Since April 2024, the basic annual salary of an MP is £91,346, putting us within the top 5% of earners in the country. On top of this, some MPs have lucrative second jobs, picking up hundreds of thousands of pounds on the side, often working as consultants for private companies.

I was elected to represent you – not corporate shareholders or the country’s wealthiest. As a representative of working people, it’s important to me that my income is not vastly different to that of other workers. It is for this reason, I choose to take a “worker’s wage” rather than my full MP’s salary.

When I was elected in 2019, I committed to take home £35,000 a year (i.e. after deductions automatically taken from my pay for income tax, national insurance contributions, student loan repayments, and the standard MPs’ contributory pension scheme), and donate the remainder to local causes. During my re-election campaign in 2024, I committed to take home £41,000 a year if re-elected – taking a pay rise in line with average public sector pay rises over the last five years – and to continue to give what is left over to the community.

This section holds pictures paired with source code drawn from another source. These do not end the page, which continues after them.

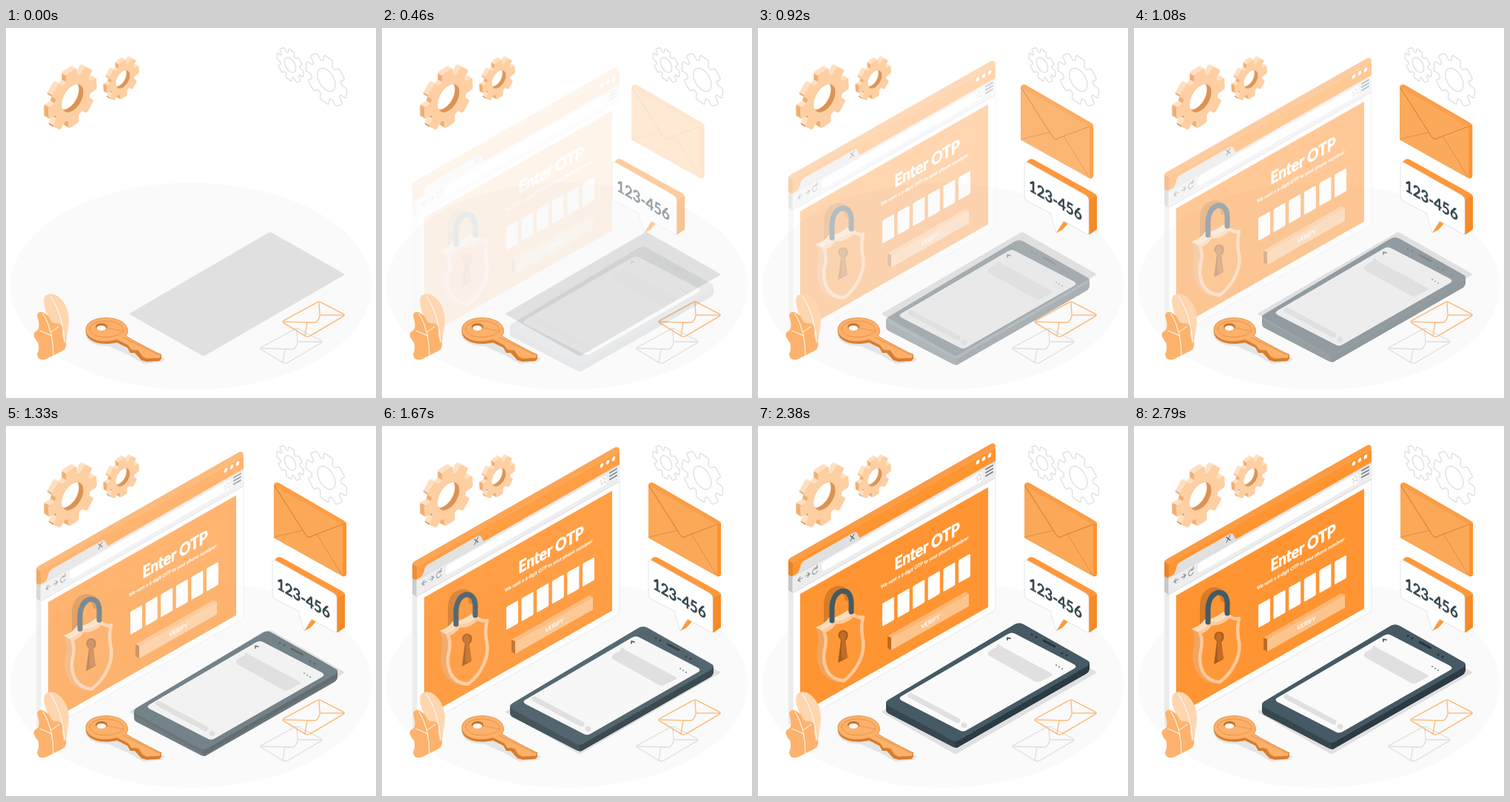
An HTML page that plays this animation: 500 px wide and 500 px high, repeating every 2830 ms.

```html
<!DOCTYPE html>
<html lang="en">
<head>
<meta charset="utf-8">
<title>Enter OTP</title>
<style>
html, body { margin: 0; width: 100%; height: 100%; overflow: hidden; background: #fff; }
svg { display: block; width: 100vw; height: 100vh; }
text { font-family: Lato, "Open Sans", sans-serif; font-weight: 700; stroke-linejoin: round; }
.line { fill: none; stroke-linecap: round; stroke-linejoin: round; }
</style>
</head>
<body>
<svg viewBox="0 0 500 500">
  <defs>
    <g id="letter" class="line">
      <path d="M376 395L420 371Q423 369 426 371L455 386Q459 388 455 390L411 416Q408 418 404 416L376 399Q372 397 376 395Z"/>
      <path d="M423 371L424 388L457 388M375 397L418 398Q422 397 424 389M404 416L407 398"/>
    </g>
  </defs>

  <ellipse cx="250" cy="349" rx="244" ry="140" fill="#fafafa"/>
  <path d="M170 384L354 277Q357 275 360 277L455 331Q459 333 455 335L270 442Q267 444 264 442L169 388Q165 386 170 384Z" fill="#e0e0e0"/>
  <g id="gears"></g>
  <use href="#letter" x="-30" y="36" stroke="#dedede" stroke-width="1.3"/>
  <use href="#letter" stroke="#fdbe83" stroke-width="1.5"/>

  <g id="browser">
    <path d="M41 224L47 228V407L41 404Z" fill="#ebebeb"/>
    <path d="M41 202L47 205V228L41 224Z" fill="#c7c7c7"/>
    <path d="M41 183L47 187V206L41 203Z" fill="#e98326"/>
    <path d="M41 184Q41 182 44 180L315 26Q321 24 321 31L47 187Z" fill="#fb9c44"/>
    <g transform="matrix(1 -.568 0 1 0 182.3)">
      <path d="M47 49H321V246Q321 251 316 251H47Z" fill="#fff" stroke="#e8e8e8"/>
      <path d="M47 31H317Q321 30 321 34V50H47Z" fill="#ff9530"/>
      <path d="M47 49H321V72H47Z" fill="#ededed"/>
      <path d="M50 51Q55 49 57 43Q58 37 62 37H129Q133 37 135 43Q137 50 142 51Z" fill="#e0e0e0"/>
      <path d="M47 50H321M47 72H321" stroke="#dcdcdc" stroke-width="1.2"/>
      <rect x="86" y="53" width="218" height="13" rx="5" fill="#fff"/>
      <g class="line" stroke="#8b9499" stroke-width="1.2">
        <path d="M125 39L130 46M130 39L125 46" stroke="#5d6970"/>
        <path d="M60 59H54M57 56L54 59L57 62M64 59H70M67 56L70 59L67 62M79 56A3.3 4 0 1 0 80 61M80 53V57H77"/>
        <path d="M299 54L300 57H303L301 60L302 63L299 61L296 63L297 60L295 57H298Z" stroke="#d0d0d0" stroke-width=".8"/>
        <path d="M308 53H317M308 57.500H317M308 62H317" stroke="#78838a" stroke-width="2"/>
      </g>
      <g fill="#fff">
        <ellipse cx="297" cy="37" rx="2.300" ry="2.800"/>
        <ellipse cx="305" cy="37" rx="2.300" ry="2.800"/>
        <ellipse cx="313" cy="37" rx="2.300" ry="2.800"/>
      </g>
      <rect x="57" y="79" width="254" height="162" fill="#ff9432"/>
      <g fill="#fff" stroke="#fff">
        <text transform="translate(184.500 119.500) scale(.866 1)" font-size="22" font-weight="900" stroke-width="1">Enter OTP</text>
        <text transform="translate(166 134) scale(.866 1)" font-size="6.800" stroke-width=".15">We sent a 6 digit OTP to your phone numbrer</text>
      </g>
      <g id="boxes" fill="#fff"></g>
      <path d="M175 203H280L285 208L180 208Z" fill="#fdb674"/>
      <path d="M175 203L180 208V225L175 219Z" fill="#bd6b22"/>
      <rect x="180" y="208" width="105" height="17" fill="#fdc48d"/>
      <text transform="translate(233 219.500) scale(.866 1)" font-size="8.500" text-anchor="middle" fill="#fff">VERIFY</text>
    </g>
    <path class="line" d="M93 266V242Q94 225 107 222Q119 221 121 234" stroke="#d67b29" stroke-width="8"/>
    <path d="M78 274Q90 270 96 261Q107 262 121 251Q132 258 144 259L117 348Q99 350 88 337Q77 322 80 303Q84 287 78 274Z" fill="#f0a560"/>
    <path d="M78 274Q90 270 96 261Q107 262 121 251L130 256Q118 268 104 266Q98 276 87 279Z" fill="#fedcbc"/>
    <path d="M89 279Q99 276 104 267Q117 269 129 257Q136 262 142 260Q139 272 141 286Q145 302 138 318Q130 336 116 346Q100 345 93 332Q86 317 91 300Q93 289 89 279Z" fill="#ff9838" stroke="#fec99a" stroke-width="4.500" stroke-linejoin="round"/>
    <path class="line" d="M100 265V247Q101 229 113 225Q125 224 126 239V253" stroke="#455a64" stroke-width="7"/>
    <path d="M112 291Q106 286 110 280Q116 275 121 281Q123 288 118 292L121 315L108 322Z" fill="#a85c1c"/>
    <path d="M113 291Q108 286 112 281L115 279Q122 282 117 292L121 315L113 317Z" fill="#c16d27"/>
  </g>

  <g id="phone">
    <path d="M173 375V385Q173 389 177 391L262 435Q267 438 272 435L443 337Q448 334 448 329V322Z" fill="#37474f"/>
    <path d="M267 426V437Q270 437 272 435L443 337Q448 334 448 329V322Z" fill="#2b3b43"/>
    <path d="M176 372L345 271Q352 266 359 270L444 318Q452 322 444 327L273 426Q267 430 261 426L176 380Q170 376 176 372Z" fill="#455a64"/>
    <path d="M194 367L338 283Q343 280 348 283L427 324Q432 327 427 330L282 413Q277 416 272 413L194 373Q189 370 194 367Z" fill="#fafafa"/>
    <path d="M314 305L322 301L324 296L329 300L396 336Q400 338 396 340L382 347Q378 349 374 347L313 313Q308 309 314 305Z" fill="#e0e0e0"/>
    <path class="line" d="M206 366L270 400M278 406L279 406.500" stroke="#e0e0e0" stroke-width="7"/>
    <g class="line" stroke="#263238" stroke-width="2.800">
      <path d="M386 292L401 300M370 284h.1M376 287h.1M411 309h.1M417 312h.1"/>
      <path d="M341 289L337 288L337 291M403 325h.1M407 327.500h.1M411 330h.1" stroke-width="1.700" stroke="#45545c"/>
    </g>
  </g>

  <g id="envelope">
    <path d="M360 79Q362 75 367 77L455 128Q458 130 458 133V200Q457 204 453 203L360 151Z" fill="#fb9d45"/>
    <path d="M453 133L458 130V200Q457 204 453 203Z" fill="#ff912c"/>
    <path d="M360 80L453 133V203L360 151Z" fill="#fba858"/>
    <path class="line" d="M361 81L403 147Q407 153 413 148L453 133" stroke="#d98637" stroke-width="1.300"/>
    <path class="line" d="M361 150L399 141M418 146L452 201" stroke="#df8b3c"/>
  </g>

  <g id="bubble">
    <path d="M360 184L366 178Q369 176 373 178L454 223Q458 225 458 229V272L448 279L420 263L411 273L403 277L400 250L362 230Z" fill="#ff983a"/>
    <path d="M447 233L458 227V272L448 279Z" fill="#f58a27"/>
    <path d="M360 185Q360 180 365 182L443 226Q447 229 447 233V276Q447 280 443 278L413 261L403 277L395 250L364 234Q360 232 360 228Z" fill="#fff" stroke="#dedede" stroke-width=".8"/>
    <text transform="matrix(.866 .5 0 1 366 219.500)" font-size="21.500" fill="#37474f" stroke="#37474f" stroke-width=".3">123-456</text>
  </g>

  <g id="plant">
    <path d="M54 361Q68 354 80 374Q88 389 83 411L80 435L66 437Q67 409 55 385Q48 367 54 361Z" fill="#fed6b0"/>
    <path d="M42 389Q43 383 49 384Q57 387 60 394Q62 400 70 399Q78 401 76 410Q75 419 81 425Q83 432 75 437Q65 442 53 448Q43 450 42 441Q46 432 43 425Q34 414 40 410Q48 407 42 389Z" fill="#fdb36d"/>
    <path class="line" d="M60 362Q78 390 79 425M50 386Q64 408 64 442M61 411L72 403M62 416L46 409" stroke="#fff" stroke-width="1"/>
  </g>

  <g id="key">
    <path d="M107 411Q108 430 139 430L166 442L186 454L211 451L215 447L165 417Z" fill="#e5e5e5"/>
    <path d="M108 408V412C110 424 128 430 150 425L164 432L168 439L174 439L183 449L190 451L207 450L210 447V441Z" fill="#d87d2d"/>
    <path d="M108 407C109 388 152 387 162 402Q167 410 162 416L168 420L210 442L208 446L190 447L184 444L179 436L169 435L165 429L150 421C128 428 107 420 108 407Z" fill="#fdb069" stroke="#d98739" stroke-width=".8"/>
    <path d="M113 407C114 393 149 392 158 405C164 418 117 425 113 407ZM158 418L207 442" class="line" stroke="#e4944d" stroke-width="1"/>
    <path d="M136 405L160 410" stroke="#e4944d" stroke-width=".8"/>
    <ellipse cx="129" cy="404" rx="8" ry="5" fill="#c87427"/>
    <ellipse cx="129" cy="405.500" rx="6.500" ry="3.500" fill="#fafafa"/>
  </g>
</svg>
<script>
const LOOP = 2830;
const $ = id => document.getElementById(id);

// Points of a gear or circle, laid on an isometric wall that leans up (-1) or down (1) to the right.
const onWall = (cx, cy, lean) => (r, a) => [
  cx + .866 * r * Math.cos(a),
  cy + r * Math.sin(a) + lean * .5 * r * Math.cos(a)
];
const outline = points => "M" + points.map(p => p.map(v => v.toFixed(1)).join(" ")).join("L") + "Z";

function gearShape(cx, cy, radius, hole, lean, phase) {
  const place = onWall(cx, cy, lean), step = Math.PI / 4;
  const rim = [], bore = [];
  for (let i = 0; i < 8; i++) {
    const a = i * step + phase;
    for (const [r, d] of [[.75, -.3], [.97, -.22], [1, -.16], [1, .16], [.97, .22], [.75, .3]])
      rim.push(place(radius * r, a + d));
  }
  for (let i = 0; i < 32; i++) bore.push(place(hole, i * Math.PI / 16));
  return { rim, bore };
}

// Sides of an extruded outline that face the viewer.
function walls(points, [dx, dy], inside) {
  return points.map((p, i) => {
    const q = points[(i + 1) % points.length];
    const nx = q[1] - p[1], ny = p[0] - q[0];
    if ((nx * dx + ny * dy > 0) === inside) return "";
    const top = -ny / Math.hypot(nx, ny);
    const fill = inside ? "#dc904e" : top > .45 ? "#ffdfc0" : top > -.1 ? "#f3ae70" : "#dc904e";
    const quad = outline([p, q, [q[0] + dx, q[1] + dy], [p[0] + dx, p[1] + dy]]);
    return `<path d="${quad}" fill="${fill}" stroke="${fill}" stroke-width=".3"/>`;
  }).join("");
}

function solidGear(cx, cy, radius, hole, depth) {
  const { rim, bore } = gearShape(cx, cy, radius, hole, -1, -.05);
  const back = [-depth, -depth * .577];
  return walls(rim, back, false) + walls(bore, back, true) +
    `<path d="${outline(rim) + outline(bore)}" fill="#fdcfa2" fill-rule="evenodd"/>`;
}

function lineGear(cx, cy, radius, hole) {
  const { rim, bore } = gearShape(cx, cy, radius, hole, 1, .1);
  return `<path class="line" d="${outline(rim) + outline(bore)}" stroke="#dedede" stroke-width="1.3"/>`;
}

$("gears").innerHTML =
  solidGear(90, 95, 38, 17, 6) + solidGear(158, 69.5, 25.5, 11, 4.5) +
  lineGear(433, 70, 32, 14) + lineGear(384, 50, 21, 9);

$("boxes").innerHTML = Array.from({ length: 6 }, (_, i) =>
  `<rect x="${168 + 20.6 * i}" y="155" width="16" height="31" rx="1.500"/>`).join("");

// cubic-bezier(.36, -.01, .5, 1.38)
function ease(x) {
  if (x <= 0) return 0;
  if (x >= 1) return 1;
  const curve = (s, a, b) => 3 * (1 - s) ** 2 * s * a + 3 * (1 - s) * s * s * b + s ** 3;
  let low = 0, high = 1;
  for (let i = 0; i < 24; i++) {
    const mid = (low + high) / 2;
    if (curve(mid, .36, .5) < x) low = mid; else high = mid;
  }
  return curve(low, -.01, 1.38);
}

const entrances = [
  { id: "browser", start: 10, time: 2780, dx: 0, dy: 30 },
  { id: "phone", start: 10, time: 2780, dx: 0, dy: 30 },
  { id: "envelope", start: 50, time: 1580, dx: -30, dy: 0 },
  { id: "bubble", start: 190, time: 720, dx: -95, dy: 0 }
];

function draw() {
  const now = performance.now() % LOOP;
  for (const { id, start, time, dx, dy } of entrances) {
    const k = ease((now - start) / time);
    $(id).setAttribute("transform", `translate(${dx * (1 - k)} ${dy * (1 - k)})`);
    $(id).setAttribute("opacity", Math.min(1, Math.max(0, k)));
  }
  requestAnimationFrame(draw);
}
draw();
</script>
</body>
</html>
```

So far, my donations include:

– £8,000 to St Ann’s Advice Centre

– £7,000 to POW Nottingham

– £4,000 to the SFiCE Foundation

– £3,000 to the Nottingham and Notts Refugee Forum

– £3,000 to Himmah

– £3,000 to Harmless

– £3,000 to the National Education Union Nottingham District strike fund

– £2,500 to the Dolly Parton’s Imagination Library Nottingham

– £2,000 to Nottingham Law Centre

– £2,000 to the Greenway Centre

– £2,000 to the Wolfpack Project

– £2,000 to Rosehill School

– £2,000 to Salaam Shalom Kitchen

– £2,000 to Nottingham Muslim Women’s Network

– £2,000 to the Nottingham branch of the App Drivers & Couriers Union

– £2,000 to the Nottingham couriers branch of the IWGB union

– £2,000 to the RMT East Midlands strike fund

– £1,600 to Nottingham Counselling Service

– £468 to the Robin Hood Fund (my earnings when I returned part-time to care work during the pandemic)